The Duino Mithraeum is located in the town of Duino, near Trieste in northeastern Italy.
The Duino Mithraeum is an ancient Roman temple dedicated to the worship of Mithras, a god hailing from the east who was popular among the Roman military. The temple is located in the town of Duino, near Trieste in northeastern Italy. It is one of the best-preserved Mithraea in the region and is considered to be of great archaeological significance. The temple was built in the 2nd century AD and was used for worship until the 4th century AD, when Christianity became the dominant religion in the Roman Empire. The temple was then abandoned and gradually fell into disrepair.
In the early 20th century, the Duino Mithraeum was rediscovered by chance during construction work in the area. Excavations were carried out, and the temple was carefully restored and preserved.
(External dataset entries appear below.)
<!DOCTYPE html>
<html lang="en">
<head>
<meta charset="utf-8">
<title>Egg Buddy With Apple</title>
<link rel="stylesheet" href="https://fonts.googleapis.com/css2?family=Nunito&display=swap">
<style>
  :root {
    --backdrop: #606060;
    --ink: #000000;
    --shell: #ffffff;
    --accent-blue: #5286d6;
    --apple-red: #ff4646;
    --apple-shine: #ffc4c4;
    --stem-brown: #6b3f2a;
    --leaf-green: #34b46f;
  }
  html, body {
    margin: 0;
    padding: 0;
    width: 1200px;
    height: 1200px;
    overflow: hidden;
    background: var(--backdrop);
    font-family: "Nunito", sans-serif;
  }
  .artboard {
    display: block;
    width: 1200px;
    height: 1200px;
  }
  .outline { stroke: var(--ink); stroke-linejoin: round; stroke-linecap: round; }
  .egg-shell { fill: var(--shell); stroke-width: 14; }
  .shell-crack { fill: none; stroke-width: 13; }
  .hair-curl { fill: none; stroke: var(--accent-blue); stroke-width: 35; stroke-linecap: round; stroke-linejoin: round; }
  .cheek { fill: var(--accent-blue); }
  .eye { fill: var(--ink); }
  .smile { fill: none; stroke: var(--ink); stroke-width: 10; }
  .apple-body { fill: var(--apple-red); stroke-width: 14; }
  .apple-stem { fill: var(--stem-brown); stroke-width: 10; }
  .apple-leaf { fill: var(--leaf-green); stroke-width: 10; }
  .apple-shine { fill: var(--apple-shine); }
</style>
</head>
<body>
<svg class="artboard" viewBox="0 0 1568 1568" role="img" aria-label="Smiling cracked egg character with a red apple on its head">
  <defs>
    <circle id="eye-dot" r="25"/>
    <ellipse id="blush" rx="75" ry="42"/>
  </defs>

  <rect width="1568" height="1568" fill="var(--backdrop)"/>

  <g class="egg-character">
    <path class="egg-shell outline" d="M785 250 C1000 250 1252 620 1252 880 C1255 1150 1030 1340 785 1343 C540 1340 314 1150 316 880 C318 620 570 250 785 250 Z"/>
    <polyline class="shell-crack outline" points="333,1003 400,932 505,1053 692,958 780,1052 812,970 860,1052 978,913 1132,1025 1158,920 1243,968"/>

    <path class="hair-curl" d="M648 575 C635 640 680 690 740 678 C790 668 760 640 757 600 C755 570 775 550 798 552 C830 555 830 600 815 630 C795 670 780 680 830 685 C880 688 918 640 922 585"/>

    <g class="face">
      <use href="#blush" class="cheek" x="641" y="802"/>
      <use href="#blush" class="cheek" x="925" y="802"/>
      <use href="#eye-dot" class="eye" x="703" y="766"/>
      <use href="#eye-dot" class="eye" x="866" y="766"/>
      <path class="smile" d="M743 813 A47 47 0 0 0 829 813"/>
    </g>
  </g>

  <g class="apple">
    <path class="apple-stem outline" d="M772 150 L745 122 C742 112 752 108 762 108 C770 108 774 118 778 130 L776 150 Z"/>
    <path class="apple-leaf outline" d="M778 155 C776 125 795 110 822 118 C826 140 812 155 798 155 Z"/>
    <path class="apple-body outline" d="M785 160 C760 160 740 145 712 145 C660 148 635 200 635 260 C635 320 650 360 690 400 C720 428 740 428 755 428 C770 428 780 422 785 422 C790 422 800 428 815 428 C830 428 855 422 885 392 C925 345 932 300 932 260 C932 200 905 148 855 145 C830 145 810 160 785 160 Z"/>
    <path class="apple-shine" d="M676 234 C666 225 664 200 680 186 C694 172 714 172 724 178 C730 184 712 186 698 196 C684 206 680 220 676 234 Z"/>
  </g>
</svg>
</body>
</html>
Today, the temple is open to visitors, who can explore the remains of the original structure and learn about the rituals and beliefs associated with the worship of Mithras.
The Duino Mithraeum consists of a main hall, or nave, where the worshippers would have gathered for ceremonies, and an adjoining smaller room, or apse, where the altar would have been located. The temple is decorated with frescoes and carvings that depict scenes from Mithraic mythology, such as the slaying of the bull, which was a central part of the Mithraic initiation ritual. Mithraism took elements from different types of pagan beliefs. For a thorough understanding of Mithraism, there are some good resources available, especially the New Mithraeum is recommended.